"I think it says a lot about the fans' knowledge of the game. They're paying attention. They're not just punching the ballot. It's easy to [vote for] Albert Pujols. He's a Hall of Fame guy. But they kind of recognized what I was doing in the first half and they rewarded me."

All-Star Game 2005

Ramirez replaced banged up Cardinals star Scott Rolen as the starting third baseman for the NL.

With their first All-Star Game behind them, Lee and Ramirez looked forward to a healthier second half and a possible playoff run by their team. The Cubs (43-44) trail the Cardinals by 12 1/2 games in the NL Central standings, and are six games behind the Atlanta Braves in the Wild Card race.

"[The first half] was tough," said Ramirez. "We had a lot of injuries and a lot of guys went down. But we battled through and we are only one game below .500."

"We can't really have any more down spells," said Lee. "We need to play good for the next 2 1/2 months straight."

The Cubs will return to action Thursday with the first of a four-game series against the Pittsburgh Pirates at Wrigley Field.

"[The Pittsburgh series] is going to be pretty important," said Ramirez. "We won the last three games in Florida and we got the momentum going. Hopefully, we can go and sweep the Pirates just like we did the Marlins."

And it is the team goals, rather than any thoughts of a Triple Crown, which will be the focus of Lee's attention during the second half of the season.

"We have an uphill battle and that's all you can concern yourself with," said Lee. "The only time [the Triple Crown] crosses my mind is if you [reporters] ask me about it or I see it on SportsCenter. It's really not a goal. My goal is to get to the postseason."

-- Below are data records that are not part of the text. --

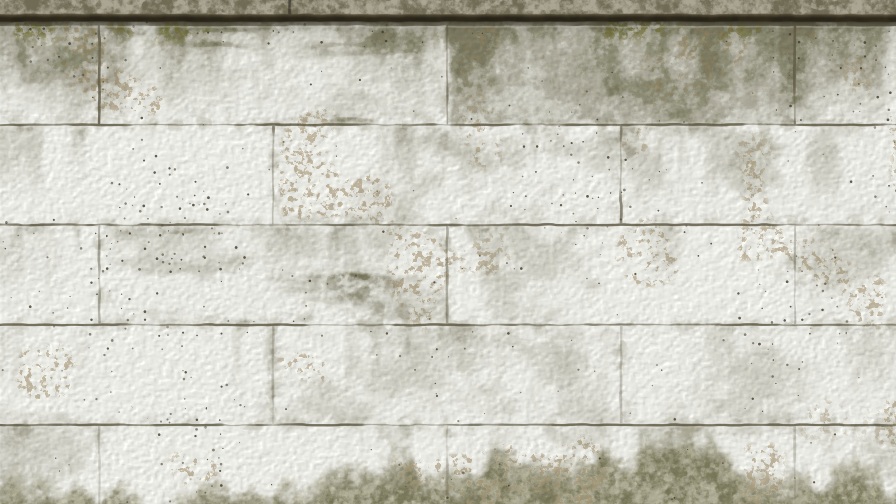
A WebGL 2 fragment shader for this texture:

```glsl
#version 300 es
precision highp float;
// Weathered pale stone wall: five staggered courses of long blocks under a dark ledge.
// Soft cellular noise, layered at several scales, drives the fine plaster grain,
// soot, drips, pits and the moss that climbs from the ground.
uniform vec2 u_resolution;
out vec4 fragColor;

vec3 hash3(vec2 p) {
  vec3 q = fract(p.xyx * vec3(.1031, .1030, .0973));
  q += dot(q, q.yxz + 33.33);
  return fract((q.xxy + q.yzz) * q.zyx);
}

// Cellular noise: random cell values blended by distance to jittered centres
float cells(vec2 p) {
  vec2 base = floor(p);
  float sum = 0., weight = 0.;
  for (int j = -1; j <= 1; j++)
    for (int i = -1; i <= 1; i++) {
      vec2 cell = base + vec2(i, j);
      vec3 h = hash3(cell);
      vec2 d = cell + .15 + .7 * h.xy - p;
      float k = exp(-5. * dot(d, d));
      sum += k * h.z;
      weight += k;
    }
  return sum / weight;
}

float layered(vec2 p) {
  float sum = 0., amp = .533;
  for (int i = 0; i < 4; i++) {
    sum += amp * cells(p);
    p = mat2(1.9, .6, -.6, 1.9) * p + 17.3;
    amp *= .5;
  }
  return sum;
}

// Like layered, but without rotation, so stretched noise keeps its direction
float streaks(vec2 p) {
  return .5 * cells(p) + .3 * cells(p * 2.1 + 31.) + .2 * cells(p * 4.3 + 77.);
}

// Stone colour from clean (0) to heavily soiled (1)
vec3 soiledStone(float t) {
  vec3 c = mix(vec3(.915, .915, .895), vec3(.80, .80, .76), smoothstep(.02, .27, t));
  c = mix(c, vec3(.67, .66, .60), smoothstep(.25, .5, t));
  c = mix(c, vec3(.54, .54, .45), smoothstep(.5, .75, t));
  return mix(c, vec3(.40, .37, .27), smoothstep(.75, 1.1, t));
}

// Sparse round pits, one candidate per cell
float pits(vec2 p, float scale, float density, float px) {
  vec3 h = hash3(floor(p * scale) + 71.);
  float d = length(fract(p * scale) - .25 - .5 * h.xy) / scale;
  float radius = .0008 + .0018 * fract(h.z * 57.);
  return step(h.z, density) * (1. - smoothstep(radius - px * .5, radius + px * .7, d));
}

void main() {
  vec2 p = gl_FragCoord.xy / u_resolution.y;
  float px = 1. / u_resolution.y;

  // Block layout with barely uneven edges
  vec2 size = vec2(.69, .1985);
  vec2 q = p + .0022 * (vec2(cells(p * 40.), cells(p * 40. + 40.)) - .5);
  float row = min(floor((q.y - .157) / size.y), 3.);
  vec2 origin = vec2(mod(row, 2.) < .5 ? .542 : .197, .157);
  vec2 id = vec2(floor((q.x - origin.x) / size.x), row);
  vec2 local = q - origin - id * size;
  vec2 edge = min(local, size - local);
  float topRow = step(2.5, row);

  // Cloudy dirt, vertical drips and grime gathered along the joints
  float rough = layered(p * 38.);
  float pores = layered(p * 110. + 5.);
  float cloud = layered(p * vec2(5., 7.) + 3.);
  float drip = streaks(vec2(p.x * 11., p.y * 2.5 + 7. * row) + 20.);
  float hanging = smoothstep(0., .17, local.y);
  float soil = .30 * smoothstep(.5, .76, cloud) * mix(.5, 1.1, p.y);
  soil += .34 * smoothstep(.5, .8, drip) * hanging * mix(.3, 1., p.y);
  soil += .28 * exp(-min(edge.x, edge.y) / .012) * smoothstep(.42, .7, rough);
  soil += .06 * hash3(id + 9.).x;

  // Soot under the ledge; one block is evenly grey, its neighbour is banded
  float soot = .5 * layered(p * vec2(5., 4.) + 51.) + .5 * streaks(vec2(p.x * 13., p.y * 3.));
  soil += topRow * smoothstep(.72, .95, p.y) * (.10 + .55 * smoothstep(.4, .7, soot));
  float greyBlock = smoothstep(.885, .9, p.x) * (1. - .8 * smoothstep(1.58, 1.63, p.x));
  soil += topRow * (.24 * greyBlock + .12 * smoothstep(.90, .957, p.y));
  float band = streaks(vec2(p.x * 4., p.y * 22.) + 8.);
  float bandZone = smoothstep(.18, .3, p.x) * (1. - smoothstep(.75, .9, p.x));
  soil += .38 * bandZone * (topRow + .5 * step(abs(row - 1.), .1)) * smoothstep(.5, .8, band);

  // Smudge hanging below a faint shelf line
  vec2 s = p - vec2(.71, .455 + .003 * sin(p.x * 30.));
  float below = smoothstep(.006, -.006, s.y) * exp(min(s.y, 0.) / .032);
  soil += .8 * exp(-pow(s.x / .085, 2.)) * below * smoothstep(.2, .6, rough);
  soil *= .35 + .7 * rough + .6 * pores;
  vec3 color = soiledStone(clamp(soil, 0., .9));

  // Moss rising from the ground and green tufts under the ledge
  float mossTop = .055 + .025 * sin(2.7 * (p.x - .75)) + .14 * (drip - .5) + .08 * (rough - .5);
  float moss = 1. - smoothstep(mossTop - .04, mossTop + .03, p.y);
  vec3 mossColor = mix(vec3(.40, .39, .26), vec3(.65, .64, .54), smoothstep(.3, .7, .5 * (rough + pores)));
  color = mix(color, mossColor, .85 * moss);
  float tuft = smoothstep(.56, .68, layered(p * vec2(9., 7.) + 90.)) * smoothstep(.90, .95, p.y);
  color = mix(color, vec3(.42, .41, .15), .65 * tuft * smoothstep(.4, .6, pores));

  // Fine plaster relief lit from the upper left, rare rusty flecks and pits
  vec2 g = p * vec2(130., 150.);
  float relief = cells(g) - cells(g + vec2(-.5, .5)) + .5 * (cells(g * .45) - cells(g * .45 + vec2(-.3, .3)));
  color *= 1. - .11 * relief;
  float fleck = smoothstep(.55, .7, pores) * smoothstep(.70, .82, cells(p * 9. + 33.));
  color = mix(color, vec3(.58, .50, .35), .5 * fleck);
  float pitted = .03 + .20 * smoothstep(.5, .8, cells(p * 4. + 12.));
  float pit = max(pits(p, 40., pitted, px), .7 * pits(p + 5., 70., pitted * .4, px));
  color = mix(color, vec3(.26, .23, .16), .8 * pit);

  // Mortar joints: broken and soft, upright ones paler in the lower courses
  float wear = smoothstep(.3, .65, streaks(p * 11. + 60.));
  vec2 width = vec2(.0012, .0009) + .0012 * wear;
  vec2 joint = 1. - smoothstep(width - px * .5, width + px * .8, edge);
  joint *= vec2(mix(.3, .85, clamp(row / 3., 0., 1.)), .85) * mix(.45, 1., wear);
  float lip = smoothstep(.008, .004, edge.y) * smoothstep(.002, .004, edge.y);
  color = mix(color, vec3(.91, .91, .89), .3 * lip * (1. - moss));
  color = mix(color, vec3(.38, .36, .28), max(joint.x, joint.y));

  // Ledge: soft shade, dark underside, mottled stone lip
  color *= 1. - .35 * exp(-max(.957 - p.y, 0.) / .008);
  float y = q.y;
  vec3 underside = mix(vec3(.17, .15, .10), vec3(.34, .31, .23), smoothstep(.963, .973, y));
  color = mix(color, underside * (.8 + .4 * rough), smoothstep(-px, px, y - .957));
  vec3 ledge = mix(vec3(.44, .42, .33), vec3(.67, .65, .58), smoothstep(.3, .7, .5 * (rough + pores)));
  ledge *= 1. - .4 * smoothstep(.003 + px, .001, abs(q.x - .575));
  color = mix(color, ledge, smoothstep(-px, px, y - .972));

  fragColor = vec4(clamp(color, 0., 1.), 1.);
}
```
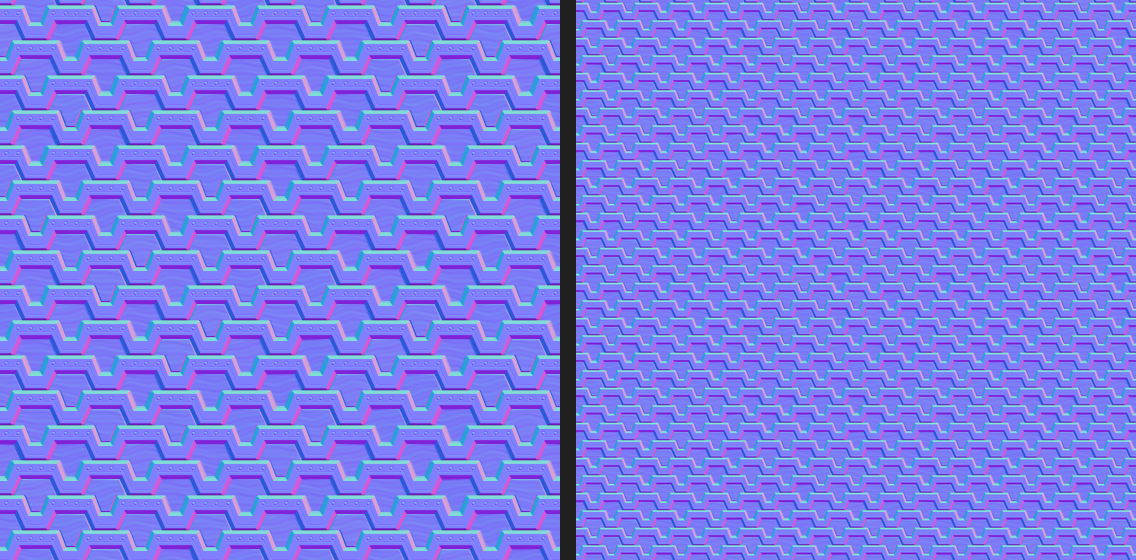
Left: one tile. Right: repeated 2 by 2.
Write a WebGL 1 fragment shader that draws this texture map.

```glsl
precision highp float;

uniform vec2 u_resolution;

float hash(vec2 p) {
  return fract(sin(dot(p, vec2(12.9, 78.2))) * 4375.5);
}

// Lower edge of the strap: positive inside. p.x is folded to 0..1, p.y runs down the row.
float lowerEdge(vec2 p) {
  float slant = (p.x - 0.40 - 0.46 * (p.y - 0.54)) / 1.1;
  return min(1.055 - p.y, max(slant, 0.54 - p.y));
}

// Upper edge of the strap, with rounded outer corners.
float upperEdge(vec2 p) {
  float slant = (0.68 + 0.38 * p.y - p.x) / 1.07;
  vec2 e = vec2(p.y, max(slant, p.y - 0.49));
  return 0.06 - length(max(0.06 - e, 0.0)) + max(min(e.x, e.y) - 0.06, 0.0);
}

float strap(vec2 p) {
  return min(upperEdge(p), lowerEdge(p));
}

// Distance along x from the nearest plateau centre of a row.
float fold(float x, float row) {
  return abs(mod(x - row + 1.0, 2.0) - 1.0);
}

// Wavy wood grain and fine hatching, different on each panel.
float grain(vec2 p, float row) {
  float column = 2.0 * floor((p.x - row + 1.0) * 0.5) + row;
  vec2 id = mod(vec2(column, row), 16.0);
  vec2 q = p - vec2(column, row);
  float seed = hash(id);
  float phase = seed * 6.283;
  float warp = 1.6 * sin(q.x * 2.7 + phase) + 0.7 * sin(q.x * 6.1 - q.y * 4.0 + phase * 3.0);
  float h = 0.0022 * sin(q.y * 19.0 + warp + phase);
  h += 0.0011 * sin(q.y * 43.0 + q.x * 3.0 + warp * 2.0);
  h += 0.0005 * sin((q.x + q.y) * 72.0) + 0.0003 * sin((q.x - q.y) * 65.0);
  return h + q.x * (seed - 0.5) * 0.06 + q.y * (hash(id + 3.7) - 0.4) * 0.05;
}

float height(vec2 p, float row, float panelRow) {
  vec2 c = vec2(fold(p.x, row), p.y - row);
  float d = strap(c);
  float h = 1.08 * clamp(d, 0.0, 0.108);

  // Engraved line along the lower edge
  float line = (lowerEdge(c) - 0.2) / 0.018;
  h -= 0.004 * exp(-line * line) * smoothstep(0.11, 0.14, d);

  // Two rivets on each side of the plateau centre
  for (int i = 0; i < 2; i++) {
    float r = length(c - vec2(0.153 + 0.347 * float(i), 0.243));
    float rim = (r - 0.055) / 0.016;
    h += 0.012 * (1.0 - smoothstep(0.0, 0.05, r)) - 0.008 * exp(-rim * rim);
  }
  return h + grain(p, panelRow) * (1.0 - smoothstep(-0.04, 0.0, d));
}

vec3 surface(vec2 uv) {
  // Sixteen staggered rows, eight straps across
  vec2 p = vec2(uv.x, 1.0 - uv.y) * 16.0 - vec2(0.02, 0.15);
  float row = floor(p.y);
  float y = p.y - row;
  float panelRow = row - step(y, 0.515);
  float h = height(p, row, panelRow);
  float hx = height(p + vec2(0.01, 0.0), row, panelRow);
  float hy = height(p + vec2(0.0, 0.01), row, panelRow);
  vec3 normal = normalize(vec3((h - hx) / 0.01, (hy - h) / 0.01, 1.0));
  vec3 color = 0.5 + 0.5 * normal;

  // Duller panels and a dark crease under each strap
  float d = strap(vec2(fold(p.x, row), y));
  color *= mix(0.965, 1.0, step(0.0, d));
  return color * (1.0 - 0.28 * smoothstep(0.94, 1.0, y) * step(0.0, d));
}

void main() {
  // Nine samples smooth every edge
  vec3 sum = vec3(0.0);
  for (int j = 0; j < 3; j++) {
    for (int i = 0; i < 3; i++) {
      vec2 offset = (vec2(float(i), float(j)) - 1.0) / 3.0;
      sum += surface((gl_FragCoord.xy + offset) / u_resolution);
    }
  }
  gl_FragColor = vec4(sum / 9.0, 1.0);
}
```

Ed Eagle is a reporter for MLB.com. This story was not subject to the approval of Major League Baseball or its clubs.